Most of AI and IoT projects are going to fail

Andrey Lovygin, Head of International Business of ZYFRA has commented the following opinion on implementation of digital solutions to industry.

While digital solutions implementation promises industries great benefit, it’s important to remember that there will first be more failures than successes, but those failures are for good.

Driven by a fear of missing out, companies in many industries have announced AI and IoT-focused initiatives. Recent research from McKinsey Global Institute found that 45% of work activities could potentially be automated by today’s technologies, and 80% of that is enabled by machine learning. According to the EY report, robotic process automation (RPA) and advanced analytics are expected to have the most significant impact on the industry over the next five years.

 70% industrial company executives say they plan to adopt IIoT in the next 18 months. Unfortunately, most of these efforts will fail. They will fail not because AI or IoT technology is all hype, but because companies are approaching digital-driven innovation incorrectly. We’ve seen this in a time of dotcom.

 Equally important, AI and IoT are not just technology, but include data, security, user experience, and business/business model elements. A company going digital has a lot of decisions to make, of which technology is just one component. Early AI pilots are unlikely to produce the dramatic results that technology enthusiasts predict. Companies from sectors such as manufacturing and health care (IBM Watson’s fail is an example) have captured less than 30% of the potential from their data and analytics investments.

 By now in Oil and Gas sector it’s about 5-10% efficiency increase, for metallurgy 3-5%. Those who started investing in AI and IoT projects accounting for fast returns are rather fail or get just point of percent in production cost decrease. It is long-term projects, one might go beyond point of optimization, to rethinking end-to-end processes, which is the area in which companies are likely to see the greatest impact.

 What is the most rational at the moment is collecting valuable and useful data. No matter how good your models are, they are only as good as your data – and quality of data, where there is no globally recognized standard yet, differs a lot. So, the first step in digitalization process for manufacturers all over the globe should be implementation of real-time machine monitoring and manufacturing data collection (MDC) system with hundreds of customizable reports and charts that can be used to track jobs, parts, operations, work centers, OEE, scrap, costs, downtime and people. That is the first step towards industry 4.0.

 According to Market Research Future research microgrid monitoring market is expected to expand at ~ 12.05% CAGR during the period 2018 to 2023. The human-machine interface (HMI) market is projected to grow at a CAGR of 8.33% over the forecast period of 2017-2023. By industry vertical, the global human machine interface market has been segmented as manufacturing, automotive, oil & gas, utilities, and healthcare among others.

 Mitsubishi Electric Corporation, Omron Corporation, Rockwell Automation, Zyfra Group, – all are headed this direction.
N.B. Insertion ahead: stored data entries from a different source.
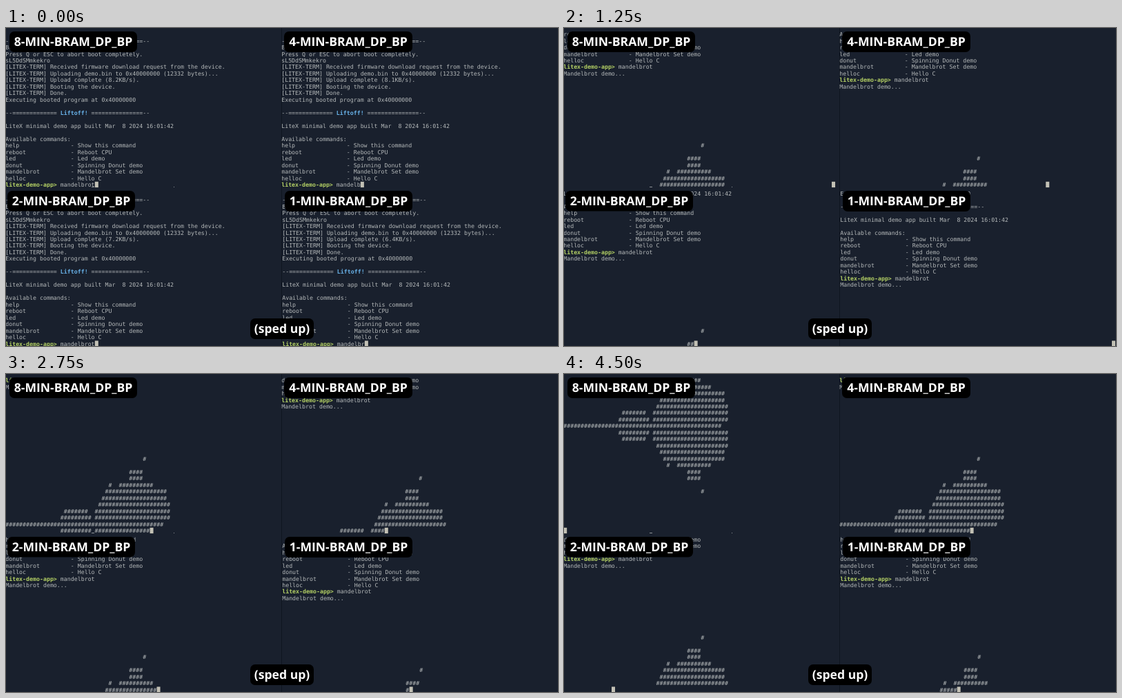
Write an HTML page that moves like this. It is 800 px wide and 461 px high and loops after 4620 ms.

```html
<!DOCTYPE html>
<html lang="en">
<head>
<meta charset="utf-8">
<title>Mandelbrot terminal comparison</title>
<style>
  html, body { margin: 0; width: 100%; height: 100%; overflow: hidden; background: #19202d; }
  svg { display: block; width: 800px; height: 461px; }
  .term { font: 8.28px "DejaVu Sans Mono", monospace; fill: #b5b9ba; text-rendering: geometricPrecision; }
  .term text, .term tspan { white-space: pre; }
  .prompt { font-weight: bold; fill: #b4d065; }
  .lift { font-weight: bold; fill: #69b3ea; }
  .label { font: bold 17.6px "Open Sans", "Noto Sans", sans-serif; fill: #fff; text-anchor: middle; text-rendering: geometricPrecision; }
</style>
</head>
<body>
<svg id="stage" viewBox="0 0 800 461"></svg>
<script>
const NS = "http://www.w3.org/2000/svg";
const XML = "http://www.w3.org/XML/1998/namespace";
const stage = document.getElementById("stage");
const LOOP = 4620, COLS = 80, FIRST = -10, LAST = 30;
const CHAR = 4.985, LINE = 9.475, BASE = 230, VISIBLE = 24;
const PROMPT_ROW = -12, WORD = "mandelbrot";

// Keys: [step, row, column] of the cursor; row 0 holds the topmost "#".
const panes = [
  { x: -0.8, y: 0, speed: "8.2", typed: 10, label: "8-MIN-BRAM_DP_BP", pill: [5, 5, 185, 30],
    keys: [[0.5, -10, 0], [6, 4, 42], [10, 6, 78], [16, 9, 26], [22, 11, 42], [30, 15, 32], [36, 26, 0]] },
  { x: 399.2, y: 0, speed: "8.1", typed: 7, label: "4-MIN-BRAM_DP_BP", pill: [403, 5, 186, 30],
    keys: [[1.5, -10, 0], [6, 2, 39], [10, 4, 60], [16, 6, 46], [22, 8, 30], [30, 10, 5], [36, 11, 38]] },
  { x: -0.8, y: 230.6, speed: "7.2", typed: 10, label: "2-MIN-BRAM_DP_BP", pill: [2, 236, 185, 29.5],
    keys: [[0.5, -10, 0], [6, -1, 35], [10, 2, 38], [16, 4, 39], [22, 5, 44], [30, 7, 27], [36, 8, 14]] },
  { x: 400.2, y: 230.6, speed: "6.4", typed: 8, label: "1-MIN-BRAM_DP_BP", pill: [404, 236, 185, 30],
    keys: [[1, -10, 0], [6, -5, 53], [10, -2, 79], [16, 2, 3], [22, 3, 37], [30, 4, 40], [36, 5, 34]] }
];

// Runs of "#" as start, length, by distance from the real axis.
const RUNS = [[0, 46], [16, 9, 26, 22], [17, 7, 26, 22], [27, 21], [28, 19], [29, 18],
  [30, 1, 33, 10], [36, 4], [36, 4], [], [40, 1]];

function setRow(row) {
  const cells = Array(COLS).fill(" ");
  const runs = RUNS[Math.abs(row - 10)] || [];
  for (let i = 0; i < runs.length; i += 2) cells.fill("#", runs[i], runs[i] + runs[i + 1]);
  return cells.join("");
}

// Work needed per cell: escape iterations plus a small constant.
function cellCost(row, col) {
  if (setRow(row)[col] === "#") return 52;
  const cr = -2 + col * 0.05, ci = (row - 10) * 0.1;
  let a = 0, b = 0, n = 0;
  while (n < 50 && a * a + b * b <= 4) {
    [a, b] = [a * a - b * b + cr, 2 * a * b + ci];
    n++;
  }
  return n + 2;
}

const work = [0];
for (let row = FIRST; row <= LAST; row++)
  for (let col = 0; col < COLS; col++) work.push(work[work.length - 1] + cellCost(row, col));

const cellIndex = (row, col) => (row - FIRST) * COLS + col;

function bootLog(speed) {
  const term = s => "[LITEX-TERM] " + s;
  const cmd = (name, text) => name.padEnd(19) + "- " + text;
  return [
    "--============== Boot ==================--",
    "Booting from serial...",
    "Press Q or ESC to abort boot completely.",
    "sL5DdSMmkekro",
    term("Received firmware download request from the device."),
    term("Uploading demo.bin to 0x40000000 (12332 bytes)..."),
    term(`Upload complete (${speed}KB/s).`),
    term("Booting the device."),
    term("Done."),
    "Executing booted program at 0x40000000",
    "",
    '--============= <tspan class="lift">Liftoff!</tspan> ===============--',
    "",
    "LiteX minimal demo app built Mar  8 2024 16:01:42",
    "",
    "Available commands:",
    cmd("help", "Show this command"),
    cmd("reboot", "Reboot CPU"),
    cmd("led", "Led demo"),
    cmd("donut", "Spinning Donut demo"),
    cmd("mandelbrot", "Mandelbrot Set demo"),
    cmd("helloc", "Hello C")
  ];
}

function add(parent, tag, attrs, text) {
  const el = document.createElementNS(NS, tag);
  for (const k in attrs) el.setAttribute(k, attrs[k]);
  if (text) el.textContent = text;
  parent.appendChild(el);
  return el;
}

const rect = (parent, x, y, width, height, fill, rx = 0) =>
  add(parent, "rect", { x, y, width, height, fill, rx });

function addLine(parent, x, y) {
  const el = add(parent, "text", { x, y });
  el.setAttributeNS(XML, "xml:space", "preserve");
  return el;
}

function addLabel([x, y, w, h], text, baseline) {
  rect(stage, x, y, w, h, "#000", 7);
  add(stage, "text", { class: "label", x: x + w / 2, y: baseline }, text);
}

function build() {
  rect(stage, 0, 0, 800, 461, "#19202d");
  rect(stage, 399, 0, 1, 461, "#0f151f");
  panes.forEach((p, i) => {
    const clip = add(stage, "clipPath", { id: "clip" + i });
    rect(clip, Math.max(0, p.x), p.y + 4.5, 400, 227, "#000");
    const g = add(stage, "g", { class: "term", "clip-path": `url(#clip${i})` });
    p.log = bootLog(p.speed);
    p.lines = Array.from({ length: VISIBLE }, (_, n) => addLine(g, p.x, p.y + BASE - n * LINE));
    p.cursor = rect(g, 0, p.y + 222.8, 5, 8.4, "#c3c1b5");
  });
  rect(stage, 124, 230, 4, 1, "#8d9296");
  rect(stage, 243, 230, 1, 1, "#8d9296");
  for (const p of panes) addLabel(p.pill, p.label, p.pill[1] + 21.2);
  addLabel([354, 421, 92, 30], "(sped up)", 442);
}

function cursorAt(p, step) {
  const keys = p.keys;
  if (step < keys[0][0]) {
    const typed = p.typed + Math.round((WORD.length - p.typed) * step / keys[0][0]);
    return { row: PROMPT_ROW, col: 16 + typed, typed };
  }
  let k = 0;
  while (k < keys.length - 2 && step >= keys[k + 1][0]) k++;
  const [s0, r0, c0] = keys[k], [s1, r1, c1] = keys[k + 1];
  const w0 = work[cellIndex(r0, c0)], w1 = work[cellIndex(r1, c1)];
  const done = w0 + (w1 - w0) * (step - s0) / (s1 - s0) + 1e-6;
  let i = cellIndex(r0, c0);
  while (work[i + 1] <= done) i++;
  return { row: FIRST + Math.floor(i / COLS), col: i % COLS, typed: WORD.length };
}

function lineText(p, row, cur) {
  if (row < PROMPT_ROW) return p.log[p.log.length + row - PROMPT_ROW] || "";
  if (row === PROMPT_ROW)
    return '<tspan class="prompt">litex-demo-app&gt;</tspan> ' + WORD.slice(0, cur.typed);
  if (row === PROMPT_ROW + 1) return "Mandelbrot demo...";
  const cells = setRow(row);
  return (row === cur.row ? cells.slice(0, cur.col) : cells).trimEnd();
}

function draw(step) {
  for (const p of panes) {
    const cur = cursorAt(p, step);
    p.lines.forEach((el, n) => { el.innerHTML = lineText(p, cur.row - n, cur); });
    p.cursor.setAttribute("x", p.x + cur.col * CHAR);
  }
}

let shown = -1;
function tick() {
  const t = performance.now() % LOOP;
  const step = Math.floor(t / 250) * 2 + (t % 250 >= 130 ? 1 : 0);
  if (step !== shown) draw(shown = step);
  requestAnimationFrame(tick);
}

build();
tick();
</script>
</body>
</html>
```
And this one is a good way to avoid a greater number of failures when starting automation process.

For reference: